Show each line of the data below in which "name" occurs.
(Listed records begins)
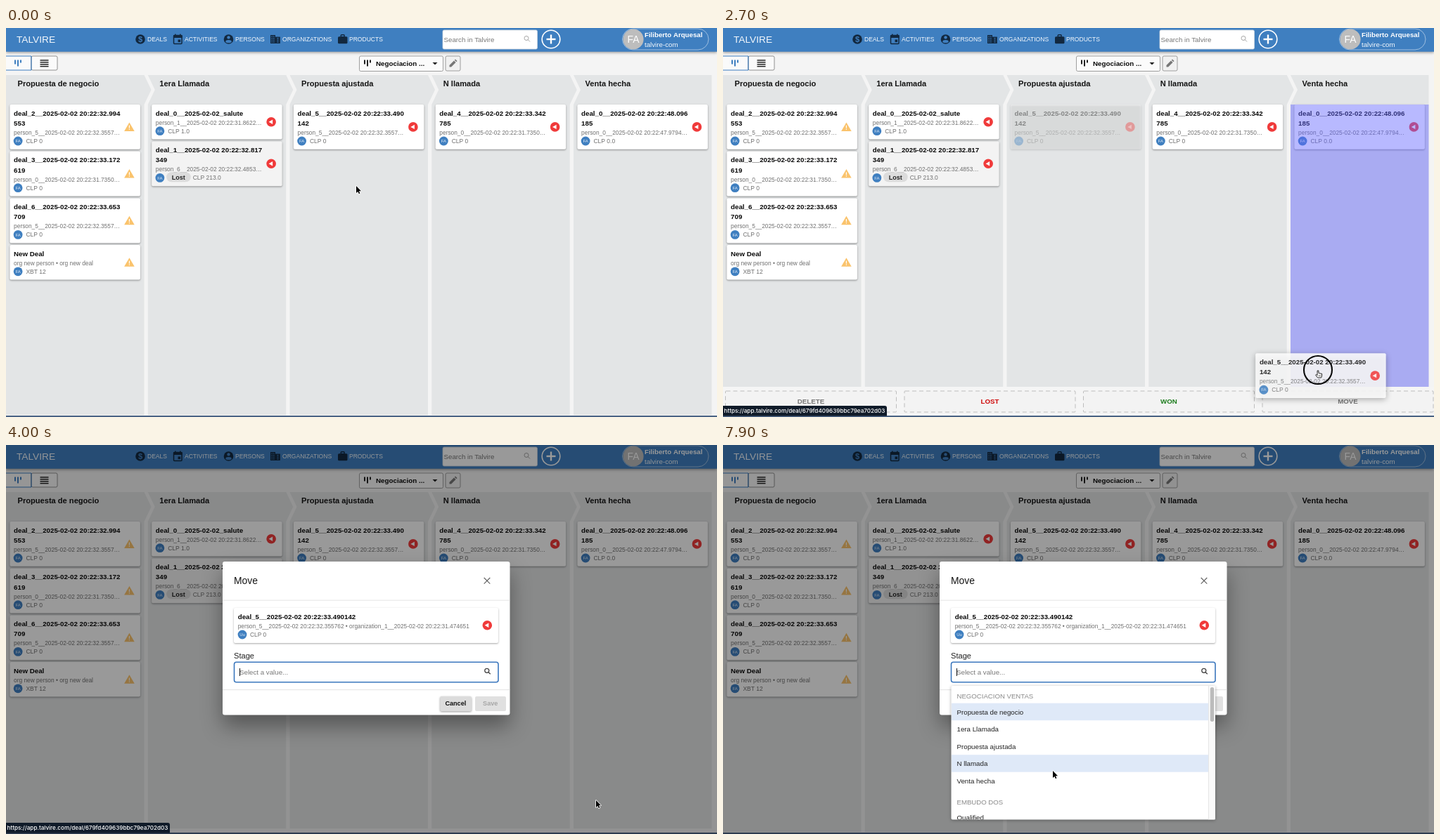
An HTML page with a canvas that plays this animation: 1011 by 554 pixels, repeating every 8 s.

```html
<!DOCTYPE html>
<html lang="es">
<head>
<meta charset="utf-8">
<title>Deals board</title>
<style>
  html, body { margin: 0; width: 100%; height: 100%; overflow: hidden; background: #f4f4f4; }
  canvas { display: block; width: 1011px; height: 554px; }
</style>
</head>
<body>
<canvas id="stage"></canvas>
<script>
const W = 1011, H = 554, LOOP = 8000, STEP = 100;
const SANS = '"Liberation Sans", Arial, sans-serif';
const BLUE = '#3f7fc0', RED = '#f03a3a', INK = '#0b0b0b', GREY = '#717171';
const canvas = document.getElementById('stage');
const c = canvas.getContext('2d');
const dpr = window.devicePixelRatio || 1;
canvas.width = W * dpr;
canvas.height = H * dpr;

const COL_W = 196.5, COL_GAP = 201.75;
const GRAB = { x: 88.5, y: 23.5 };
const deal = (title, person, value, icon, lost) => ({ title, person, value, icon, lost });
const columns = [
  { name: 'Propuesta de negocio', deals: [
    deal(['deal_2__2025-02-02 20:22:32.994', '553'], 'person_5__2025-02-02 20:22:32.3557…', 'CLP 0', 'warn'),
    deal(['deal_3__2025-02-02 20:22:33.172', '619'], 'person_0__2025-02-02 20:22:31.7350…', 'CLP 0', 'warn'),
    deal(['deal_6__2025-02-02 20:22:33.653', '709'], 'person_5__2025-02-02 20:22:32.3557…', 'CLP 0', 'warn'),
    deal(['New Deal'], 'org new person • org new deal', 'XBT 12', 'warn')] },
  { name: '1era Llamada', deals: [
    deal(['deal_0__2025-02-02_salute'], 'person_1__2025-02-02 20:22:31.8622…', 'CLP 1.0', 'late'),
    deal(['deal_1__2025-02-02 20:22:32.817', '349'], 'person_6__2025-02-02 20:22:32.4853…', 'CLP 213.0', 'late', true)] },
  { name: 'Propuesta ajustada', deals: [
    deal(['deal_5__2025-02-02 20:22:33.490', '142'], 'person_5__2025-02-02 20:22:32.3557…', 'CLP 0', 'late')] },
  { name: 'N llamada', deals: [
    deal(['deal_4__2025-02-02 20:22:33.342', '785'], 'person_0__2025-02-02 20:22:31.7350…', 'CLP 0', 'late')] },
  { name: 'Venta hecha', deals: [
    deal(['deal_0__2025-02-02 20:22:48.096', '185'], 'person_0__2025-02-02 20:22:47.9794…', 'CLP 0.0', 'late')] }
];
const dragged = columns[2].deals[0];

// Easing and timing
const clamp = u => Math.max(0, Math.min(1, u));
const ease = {
  both: u => u * u * (3 - 2 * u),
  in: u => u * u,
  out: u => u * (2 - u)
};
const ramp = (t, from, to) => ease.both(clamp((t - from) / (to - from)));

// time, x, y, easing towards this point
const path = [
  [0, 498, 225], [600, 498, 225], [1200, 500, 178, 'both'], [1300, 500, 178],
  [1700, 498, 133, 'both'], [2100, 560, 255, 'in'], [2700, 846, 487, 'out'],
  [3100, 862, 508, 'both'], [3300, 862, 514, 'out'], [3600, 858, 513, 'both'],
  [3700, 858, 513], [4000, 839, 506, 'both'], [4100, 839, 506],
  [4600, 518, 330, 'both'], [4800, 515, 328, 'out'], [5600, 515, 328],
  [5900, 482, 436, 'both'], [7600, 482, 436], [7900, 469, 464, 'both'], [8000, 469, 464]
];
function pointer(t) {
  const i = Math.max(1, path.findIndex(k => k[0] >= t));
  const [t0, x0, y0] = path[i - 1], [t1, x1, y1, e] = path[i];
  const u = ease[e || 'both'](clamp((t - t0) / (t1 - t0)));
  return { x: x0 + (x1 - x0) * u, y: y0 + (y1 - y0) * u };
}

// Drawing helpers
function text(s, x, y, size, color = INK, weight = 400, align = 'left', family = SANS) {
  c.font = `${weight} ${size}px ${family}`;
  c.fillStyle = color;
  c.textAlign = align;
  c.fillText(s, x, y);
}
function rect(x, y, w, h, color) {
  c.fillStyle = color;
  c.fillRect(x, y, w, h);
}
function box(x, y, w, h, r, fill, stroke, lw = 1) {
  c.beginPath();
  c.roundRect(x, y, w, h, r);
  if (fill) { c.fillStyle = fill; c.fill(); }
  if (stroke) { c.strokeStyle = stroke; c.lineWidth = lw; c.stroke(); }
}
function raised(x, y, w, h, r, fill, dy = 1, blur = 2.5, alpha = 0.4) {
  c.save();
  c.shadowColor = `rgba(0,0,0,${alpha})`;
  c.shadowBlur = blur * dpr;
  c.shadowOffsetY = dy * dpr;
  box(x, y, w, h, r, fill);
  c.restore();
}
function disc(x, y, r, fill, stroke, lw = 1) {
  c.beginPath();
  c.arc(x, y, r, 0, 7);
  if (fill) { c.fillStyle = fill; c.fill(); }
  if (stroke) { c.strokeStyle = stroke; c.lineWidth = lw; c.stroke(); }
}
function poly(points, fill) {
  c.beginPath();
  points.forEach(([x, y]) => c.lineTo(x, y));
  c.closePath();
  if (fill) { c.fillStyle = fill; c.fill(); }
}
function line(x1, y1, x2, y2, color, lw = 1) {
  c.beginPath();
  c.moveTo(x1, y1);
  c.lineTo(x2, y2);
  c.strokeStyle = color;
  c.lineWidth = lw;
  c.stroke();
}
function lens(x, y, color, lw) {
  disc(x - 1, y - 1, 3, null, color, lw);
  line(x + 1.2, y + 1.2, x + 4, y + 4, color, lw);
}
function bars(x, y, color) {
  [6, 9, 4].forEach((h, i) => rect(x - 5 + i * 4, y - 4.5, 2, h, color));
}
function late(x, y) {
  disc(x, y, 6.8, RED);
  poly([[x - 3.6, y], [x + 2, y - 3.2], [x + 2, y + 3.2]], '#fff');
}
function warn(x, y) {
  poly([[x, y - 6.5], [x + 7.3, y + 6], [x - 7.3, y + 6]], '#fac36c');
  rect(x - 0.6, y - 2.3, 1.2, 4, '#fff');
  rect(x - 0.6, y + 2.7, 1.2, 1.3, '#fff');
}
function badge(x, y, s) {
  disc(x, y, 6.4, BLUE);
  text(s, x, y + 2.2, 6, '#e6eef7', 400, 'center');
}

// Board
const cardHeight = d => d.title.length > 1 ? 63.8 : 49.5;

function card(d, x, y, lift) {
  const h = cardHeight(d), end = y + h;
  if (lift) raised(x, y, 185.5, h, 2, '#fff', 2, 9, 0.35);
  else raised(x, y, 185.5, h, 2, d.lost ? '#f3f3f3' : '#fff');
  d.title.forEach((s, i) => text(s, x + 5.7, y + 15.6 + i * 14.3, 9.72, INK, 700));
  text(d.person, x + 5.7, end - 21, 8.36, GREY);
  badge(x + 11.7, end - 11.8, 'FA');
  if (d.lost) {
    box(x + 21, end - 20, 34.5, 14, 7, '#dcdcdc');
    text('Lost', x + 38, end - 9.6, 9, '#222', 700, 'center');
  }
  text(d.value, x + (d.lost ? 58.5 : 23), end - 8.8, 8.5, GREY);
  (d.icon === 'warn' ? warn : late)(x + 170, y + h / 2);
}

function navIcons() {
  const dark = '#12283f';
  disc(191, 16, 6.8, dark);
  text('$', 191, 19.8, 11, BLUE, 700, 'center');
  box(238.5, 10.5, 11.5, 12, 1, null, dark, 1.5);
  rect(238, 10, 12.5, 4, dark);
  rect(240, 8.6, 1.6, 2, dark);
  rect(247, 8.6, 1.6, 2, dark);
  rect(244.5, 16.5, 3.6, 3.6, dark);
  disc(316.5, 16, 6.8, dark);
  disc(316.5, 13.4, 2.2, BLUE);
  c.beginPath();
  c.ellipse(316.5, 19.2, 4.2, 2.1, 0, 0, 7);
  c.fill();
  rect(376, 10, 7, 12, dark);
  rect(383, 12.6, 6.8, 9.4, dark);
  for (let i = 0; i < 4; i++) {
    rect(377.4, 11.4 + i * 2.6, 1.4, 1.3, BLUE);
    rect(380.1, 11.4 + i * 2.6, 1.4, 1.3, BLUE);
    if (i) rect(385.6, 11.4 + i * 2.6, 1.8, 1.3, BLUE);
  }
  box(472, 12.2, 13.5, 10, 1.5, dark);
  box(476.2, 9.8, 5, 3, 1, null, dark, 1.4);
}

function header() {
  raised(0, -4, W, 37.7, 0, BLUE, 1.5, 4, 0.4);
  text('TALVIRE', 15, 20.8, 13.7, '#f4f8fc');
  navIcons();
  const links = { DEALS: 201, ACTIVITIES: 254, PERSONS: 326, ORGANIZATIONS: 393, PRODUCTS: 488 };
  for (const name in links) text(name, links[name], 19, 8.55, '#f4f8fc');
  box(621, 3, 134.5, 27, 2, '#fff', '#cfd6de', 0.8);
  text('Search in Talvire', 622.5, 20, 9.72, '#777');
  lens(741, 15.5, '#a5a5a5', 1);
  disc(775, 16, 12.8, null, '#fff', 1.6);
  rect(768.5, 14.8, 13, 2.4, '#fff');
  rect(773.8, 9.5, 2.4, 13, '#fff');
  box(876.5, 1, 122.5, 30, 15, null, '#a9c6e4', 0.9);
  disc(892, 16, 14.6, '#bdbdbd');
  text('FA', 892, 20.9, 13.9, '#fff', 400, 'center');
  text('Filiberto Arquesal', 908, 13.2, 9.7, '#fff', 700);
  text('talvire-com', 908, 27, 9.72, '#f4f8fc');
}

function toolbar() {
  box(-2, 40, 38, 20, 0, '#fafafa', BLUE, 1);
  box(36, 40, 37, 20, 2, '#fafafa', '#777', 0.8);
  line(36, 40, 36, 60, BLUE);
  bars(17, 50, BLUE);
  for (let i = 0; i < 4; i++) rect(48.5, 45.2 + i * 2.9, 12, 1.5, '#222');
  box(502.5, 40, 119, 21.5, 2, '#fbfbfb', '#888', 0.8);
  bars(514, 50, '#222');
  text('Negociacion ...', 526, 54, 9.8, INK, 700);
  poly([[606.5, 49], [613.5, 49], [610, 52.6]], '#222');
  box(625, 40, 21, 21, 2, '#f1f1f1', '#8a8a8a', 0.8);
  poly([[630.5, 55.6], [630.5, 53], [637, 46.5], [639.6, 49.1], [633.1, 55.6]], '#777');
  poly([[637.8, 45.7], [639, 44.6], [641.5, 47.1], [640.4, 48.3]], '#777');
}

function columnShape(i, bottom) {
  const x = i * COL_GAP, r = x + COL_W;
  const left = i ? [[x, 109], [x + 10, 88], [x, 67]] : [[x, 67]];
  const right = i < 4 ? [[r, 67], [r + 10, 88], [r, 109]] : [[r, 67]];
  poly([[x, bottom], ...left, ...right, [r, bottom]], '#e3e5e6');
}

function board(t, p, bottom, dragging) {
  const target = dragging && p.y < 511 ? Math.floor(p.x / COL_GAP) : -1;
  columns.forEach((col, i) => {
    const x = i * COL_GAP;
    columnShape(i, bottom);
    text(col.name, x + 16.5, 83, 11.1, '#141414', 700);
    let y = 109;
    for (const d of col.deals) {
      c.globalAlpha = dragging && d === dragged ? 0.4 : 1;
      card(d, x + 5.4, y);
      c.globalAlpha = 1;
      y += cardHeight(d) + 2.9;
    }
    if (i === target) rect(x, 109, COL_W, bottom - 109, 'rgba(98,100,255,0.45)');
  });
  if (t >= 700 && t < 3000 && p.x < 3 * COL_GAP) {
    c.globalAlpha = ramp(t, 600, 900);
    raised(404.8, bottom - 20, 188.5, 18.5, 2, '#cfcfd2', 0.5, 2);
    text('+', 499, bottom - 6.2, 14, '#555', 400, 'center');
    c.globalAlpha = 1;
  }
}

function footer(top, hover) {
  if (top > 551) return;
  rect(0, top, W, H - top, '#f5f5f5');
  const zones = [['DELETE', '#777'], ['LOST', '#cf0a0a'], ['WON', '#1c7c1c'], ['MOVE', '#777']];
  zones.forEach(([name, color], i) => {
    const x = 3.5 + i * 254.5;
    c.setLineDash([6, 4]);
    box(x, top + 6, 243, 30, 1, hover && i === 3 ? '#e9e9e9' : '#f3f3f3', '#bdbdbd', 1);
    c.setLineDash([]);
    text(name, x + 121.5, top + 24, 9.72, color, 700, 'center');
  });
}

// Dialog
function dialog(t) {
  raised(308, 166, 408.5, 218.5, 3, '#fff', 16, 30, 0.38);
  text('Move', 324, 198, 13.9, '#161616');
  line(679.7, 189, 688.3, 197.6, '#666', 1.2);
  line(688.3, 189, 679.7, 197.6, '#666', 1.2);
  rect(308, 220.7, 408.5, 0.8, '#dcdcdc');
  rect(308, 348.3, 408.5, 0.8, '#dcdcdc');

  raised(324, 232, 376, 50, 2, '#fff', 1, 2.5, 0.35);
  text('deal_5__2025-02-02 20:22:33.490142', 329.7, 248, 9.72, INK, 700);
  text('person_5__2025-02-02 20:22:32.355762 • organization_1__2025-02-02 20:22:31.474651',
    329.7, 260.8, 8.3, GREY);
  badge(336, 270, 'Uu');
  text('CLP 0', 347, 273, 8.4, GREY);
  late(684.3, 256.7);

  text('Stage', 324, 304.3, 11.1, '#222');
  box(324.5, 309.3, 375.5, 28.4, 3, '#fff', '#3b77bd', 1.6);
  text('Select a value...', 332, 327, 9.72, '#787878');
  lens(684.8, 322.3, '#444', 1.3);
  if (t >= 3900 && Math.floor((t - 3900) / 500) % 2 === 0) rect(332, 318, 1, 11, '#111');

  raised(617.3, 358, 44.5, 21, 2, '#dcdcdc', 1, 3);
  text('Cancel', 639.3, 371.3, 9.1, '#111', 700, 'center');
  box(667, 358, 44, 21, 2, '#e0e0e0');
  text('Save', 688.7, 371.3, 9.1, '#a6a6a6', 700, 'center');
}

function menu(t, p) {
  const open = ramp(t, 4600, 5000);
  if (!open) return;
  const row = 24.5, top = 367.7;
  c.save();
  c.globalAlpha = open;
  c.translate(0, 343);
  c.scale(1, 0.8 + 0.2 * open);
  c.translate(0, -343);
  raised(324.5, 343, 375.5, 190.5, 2, '#fff', 1, 4, 0.35);
  c.beginPath();
  c.rect(324.5, 343, 375.5, 190.5);
  c.clip();
  text('NEGOCIACION VENTAS', 332.5, 361.3, 9.62, '#8a8a8a');
  const hover = Math.floor((p.y - top) / row);
  columns.forEach((col, i) => {
    const y = top + i * row;
    if (i === 0 || i === hover) rect(325, y, 365, row, '#dfe9f8');
    text(col.name, 332.5, y + 15.8, 9.74, '#222');
  });
  text('EMBUDO DOS', 332.5, 512, 9.62, '#8a8a8a');
  text('Qualified', 332.5, 533.8, 9.74, '#222');
  rect(690, 343, 10, 190.5, '#fafafa');
  rect(690, 343, 0.8, 190.5, '#e2e2e2');
  box(692.8, 345, 5.4, 49, 2.7, '#bcbcbc');
  c.restore();
}

// Pointer and browser status
function status(t) {
  const alpha = t < 4000 ? [0, 0.25, 0.65, 1][Math.max(0, Math.min(3, (t - 2000) / 100))]
    : 1 - ramp(t, 4150, 4450);
  if (!alpha) return;
  c.globalAlpha = alpha;
  box(0, 538, 233, 14.5, [0, 3, 0, 0], '#101b29');
  text('https://app.talvire.com/deal/679fd409639bbc79ea702d03', 1.5, 548.4, 8.15, '#fff', 500, 'left',
    'Inter, "Liberation Sans", sans-serif');
  c.globalAlpha = 1;
}

function arrow(x, y) {
  const shape = [[0, 0], [0, 10], [2.4, 7.9], [3.9, 11.2], [5.4, 10.5], [3.9, 7.3], [7, 7.2]];
  poly(shape.map(([a, b]) => [x + a, y + b]));
  c.lineJoin = 'round';
  c.strokeStyle = '#fff';
  c.lineWidth = 1.6;
  c.stroke();
  c.fillStyle = '#000';
  c.fill();
}

function hand(x, y) {
  const shape = [[-0.9, 1], [0.9, 1], [1, 4.6], [5.6, 5.4], [5.6, 8.6], [4.6, 11], [-0.4, 11],
    [-3.4, 7.4], [-2.6, 6.4], [-0.9, 7.6]];
  poly(shape.map(([a, b]) => [x + a, y + b]), '#fff');
  c.lineJoin = 'round';
  c.strokeStyle = '#111';
  c.lineWidth = 0.9;
  c.stroke();
  for (const dx of [1.1, 2.6, 4]) line(x + dx, y + 7.2, x + dx, y + 9.4, '#111', 0.5);
}

function draw(t) {
  const p = pointer(t);
  const dragging = t >= 1700 && t < 3800;
  const raise = t < 3800 ? ramp(t, 2000, 2300) : 1 - ramp(t, 3800, 4060);
  const top = 552 - 41 * raise;

  c.setTransform(dpr, 0, 0, dpr, 0, 0);
  rect(0, 0, W, H, '#f4f4f4');
  toolbar();
  header();
  board(t, p, Math.min(551.3, top), dragging);
  footer(top, dragging && p.y >= 511);
  rect(0, 552, W, 2, '#4a6384');

  if (dragging) {
    const lag = pointer(t - 20);
    c.globalAlpha = 0.86;
    card(dragged, lag.x - GRAB.x, lag.y - GRAB.y, true);
    c.globalAlpha = 1;
  }
  const shade = t < 3800 ? 0 : ramp(t, 3700, 4000);
  if (shade) {
    rect(0, 0, W, H, `rgba(0,0,0,${0.4 * shade})`);
    c.globalAlpha = shade;
    dialog(t);
    c.globalAlpha = 1;
    menu(t, p);
  }
  status(t);

  if (t >= 1900 && t < 3800) disc(p.x, p.y, Math.min(20, 14 + (t - 2100) / 25), null, '#0a0a0a', 2.1);
  const onCard = t >= 1500 && t < 1800;
  const carrying = t >= 2300 && t < 3800;
  (onCard || carrying ? hand : arrow)(p.x, p.y);
}

const start = performance.now();
function tick() {
  const t = (performance.now() - start) % LOOP;
  draw(Math.floor(t / STEP) * STEP);
  requestAnimationFrame(tick);
}
tick();
</script>
</body>
</html>
```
(Listed records ends)
Answer section.
  { name: 'Propuesta de negocio', deals: [
  { name: '1era Llamada', deals: [
  { name: 'Propuesta ajustada', deals: [
  { name: 'N llamada', deals: [
  { name: 'Venta hecha', deals: [
  for (const name in links) text(name, links[name], 19, 8.55, '#f4f8fc');
    text(col.name, x + 16.5, 83, 11.1, '#141414', 700);
  zones.forEach(([name, color], i) => {
    text(name, x + 121.5, top + 24, 9.72, color, 700, 'center');
    text(col.name, 332.5, y + 15.8, 9.74, '#222');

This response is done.